A pharmacist and a pharmacy technician in Northern Ireland have been fined and sentenced to community service for their part in the unlawful supply of prescription-only medicines (POMs) including methadone, the country’s Department of Health (DH) has said.

63-year-old pharmacist Gerard Maginn, owner of Clanua Ltd trading as Harts Pharmacy at 50 Main Street, Newcastle, County Down, was sentenced to 100 hours of community service and fined a total of £25,000.

Clanua Ltd company secretary and pharmacy technician 33-year-old Gordon Thompson, received 80 hours of community service and fined £1,000.

The ‘significant range’ of medicines unlawfully supplied from Harts Pharmacy in March 2017 included warfarin, pregabalin, antibiotics and methadone, the DH reported on Wednesday (17 October).

Both Mr Maginn and Mr Thomson had previously pleaded guilty to 18 charges in relation to the unlawful supply of POMs from the pharmacy, the DH said.


‘Serious consequences’


Enforcement officers at the Government’s medicines watchdog the Medicines Regulatory Group (MRG) discovered the unlawful supplies following an audit and investigation process carried out in Harts Pharmacy last year. They found that the medicines had been supplied without the presence of a qualified registered pharmacist in the pharmacy on 24 March 2017 between 9am and 6pm.

According to the MRG, the prosecution is the first of its kind in Northern Ireland.
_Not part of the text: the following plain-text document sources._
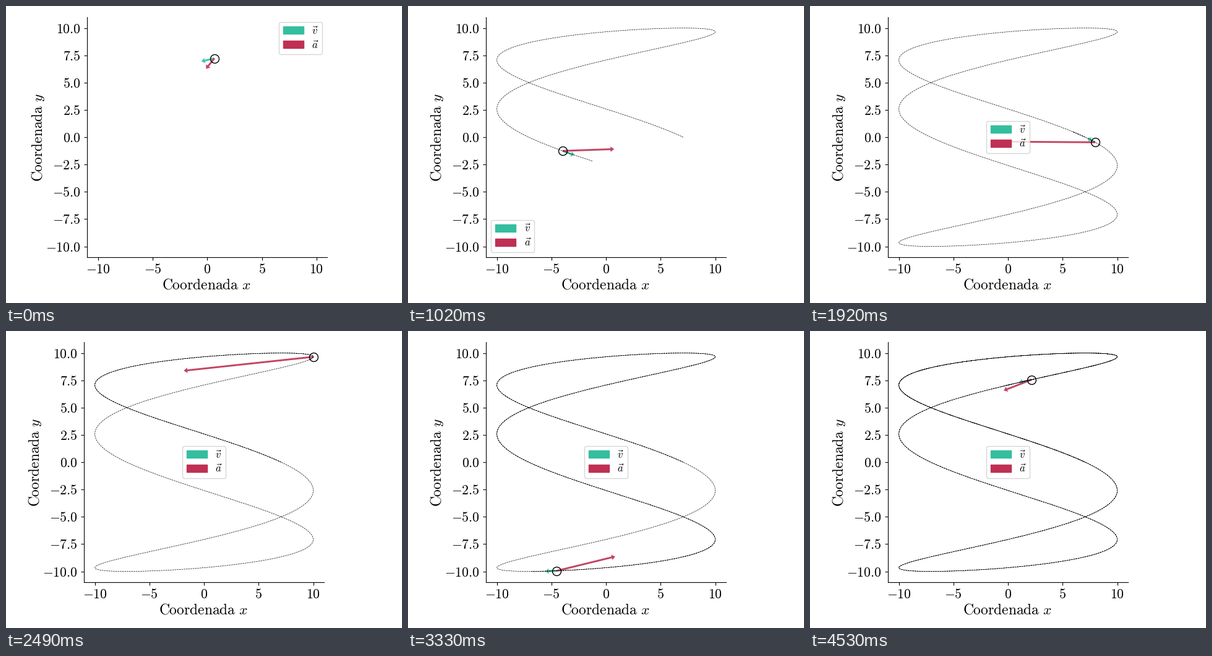
A matplotlib script that plays this animation: 640x480 px, repeating every 4560 ms.

```python
import numpy as np
import matplotlib.pyplot as plt
from matplotlib.animation import FuncAnimation
from matplotlib.patches import FancyBboxPatch, Rectangle
from matplotlib.transforms import Affine2D

W, H, DPI = 640, 480, 100
FRAMES, INTERVAL = 152, 30
STEP = 0.099            # curve parameter advanced per frame
SUB = 33                # curve samples per frame
WRAP = 15 - STEP        # where the marker sits before the path begins
SIDE, TOP = 388.2, 18.0  # plot square, in pixels
LEFT_FIRST, LEFT = 131.2, 126.0
GREEN, RED = "#34be9f", "#bf3053"

plt.rcParams["mathtext.fontset"] = "cm"


def position(t):
    return np.array([10 * np.cos(3 * t + np.pi / 4), 10 * np.sin(t)])


def velocity(t):
    return np.array([-30 * np.sin(3 * t + np.pi / 4), 10 * np.cos(t)])


def acceleration(t):
    return np.array([-90 * np.cos(3 * t + np.pi / 4), -10 * np.sin(t)])


fig = plt.figure(figsize=(W / DPI, H / DPI), dpi=DPI, facecolor="white")
ax = fig.add_axes([0, 0, 1, 1])


def place_axes(left):
    ax.set_position([left / W, 1 - (TOP + SIDE) / H, SIDE / W, SIDE / H])


def setup_axes():
    ax.set_xlim(-11, 11)
    ax.set_ylim(-11, 11)
    ax.spines[["top", "right"]].set_visible(False)
    ax.set_xticks(np.arange(-10, 11, 5))
    ax.set_yticks(np.arange(-10, 10.1, 2.5))
    ax.xaxis.set_major_formatter(lambda v, _: f"${v:g}$")
    ax.yaxis.set_major_formatter(lambda v, _: f"${v:.1f}$")
    ax.tick_params(labelsize=15.7)
    ax.tick_params(axis="y", pad=4)
    ax.set_xlabel(r"$\mathrm{Coordenada}\ x$", fontsize=16.9, va="baseline")
    ax.set_ylabel(r"$\mathrm{Coordenada}\ y$", fontsize=16.9, va="baseline")
    ax.xaxis.set_label_coords(0.496, -0.131)
    ax.yaxis.set_label_coords(-0.1855, 0.5)


def make_arrow(vector, color):
    # Lengths are relative to the vector at the wrapped start
    u, v = vector(WRAP)
    x, y = position(WRAP)
    return ax.quiver([x], [y], [u], [v], color=color, alpha=0.9,
                     scale=18 * np.hypot(u, v), width=0.0075,
                     headwidth=3, headlength=2, headaxislength=2, zorder=1)


def make_legend():
    """Legend in y-down pixels; the returned transform moves it."""
    move = Affine2D()
    px = move + Affine2D().scale(1 / W, -1 / H).translate(0, 1) + fig.transFigure
    ax.add_patch(FancyBboxPatch(
        (0, 0), 70, 51.8, boxstyle="round,pad=0,rounding_size=3.33",
        fc="white", ec="0.8", lw=1, alpha=0.8, snap=True,
        transform=px, clip_on=False, zorder=5))
    rows = [(0, GREEN, r"$\vec{v}$"), (23, RED, r"$\vec{a}$")]
    for dy, color, label in rows:
        ax.add_patch(Rectangle((6.67, 6.9 + dy), 33.3, 12.2, fc=color,
                               ec=color, lw=1, transform=px, clip_on=False,
                               zorder=6))
        ax.text(53.3, 19.3 + dy, label, fontsize=12, transform=px,
                va="baseline", zorder=6)
    return move


setup_axes()
arrows = [(make_arrow(velocity, GREEN), velocity),
          (make_arrow(acceleration, RED), acceleration)]
path, = ax.plot([], [], "k--", lw=0.5)
marker, = ax.plot([], [], "ko", ms=10, mfc="none", mew=1)
legend_move = make_legend()
curve = position(np.arange(FRAMES * SUB) * STEP / SUB)


def legend_corner(n, left):
    """Top-left pixel of the legend, which avoids the growing path."""
    if n < 16:
        return left + SIDE - 78.3, 26.3
    if n < 48:
        return left + 8.3, 346.1
    return left + (SIDE - 70) / 2, 186.2


def update(n):
    left = LEFT if n else LEFT_FIRST
    place_axes(left)
    t = STEP * (n - 1) if n else WRAP
    x, y = position(t)
    path.set_data(*curve[:, :n * SUB])
    marker.set_data([x], [y])
    for arrow, vector in arrows:
        u, v = vector(t)
        arrow.set_offsets([[x, y]])
        arrow.set_UVC([u], [v])
    legend_move.clear().translate(*legend_corner(n, left))
    return []


anim = FuncAnimation(fig, update, frames=FRAMES, interval=INTERVAL,
                     repeat=True, repeat_delay=0, blit=False)
plt.show()
```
MRG acting head Canice Ward said: ‘This conviction sends a clear message that there are serious consequences if an owner attempts to operate a pharmacy without a pharmacist being present or if someone tries to work as a pharmacist when they are not qualified or registered to practise.’


‘Not everyday consumer goods’


DH senior medicines enforcement officer Peter Moore said that medicines are ‘not everyday consumer goods’, with their sale and supply being subject to ‘strict legal controls’.

He added: ‘It is with good reason that the law requires a qualified pharmacist to be present in the pharmacy dispensary when prescription medicines are being supplied to members of the public.

‘When entering a pharmacy, the public should have reasonable expectation that their prescription needs will be met by a qualified professional.

‘Pharmacists are there not only to dispense medicines but to advise or assist patients in the use of these medicines and, most importantly, to ensure the safe and effective running of the pharmacy.

‘Unfortunately, this did not happen in this case and members of the public could have been endangered as a result.’


Pharmacy body intervention


The DH said that the ‘matter will now be referred to the Pharmaceutical Society of Northern Ireland (PSNI)’, which is the country’s regulatory and professional body for pharmacists.

A PSNI spokesperson told The Pharmacist today (19 October) that the case of Mr Maginn will be examined through a fitness-to-practise process, which might take between three and six months. They said that the sanctions range from advice or warnings on the conditions to practice, to suspension or erasure from the register.

As pharmacy technicians are not regulated as a profession in Northern Ireland, PSNI has no power to take further action regarding Mr Thompson, they said.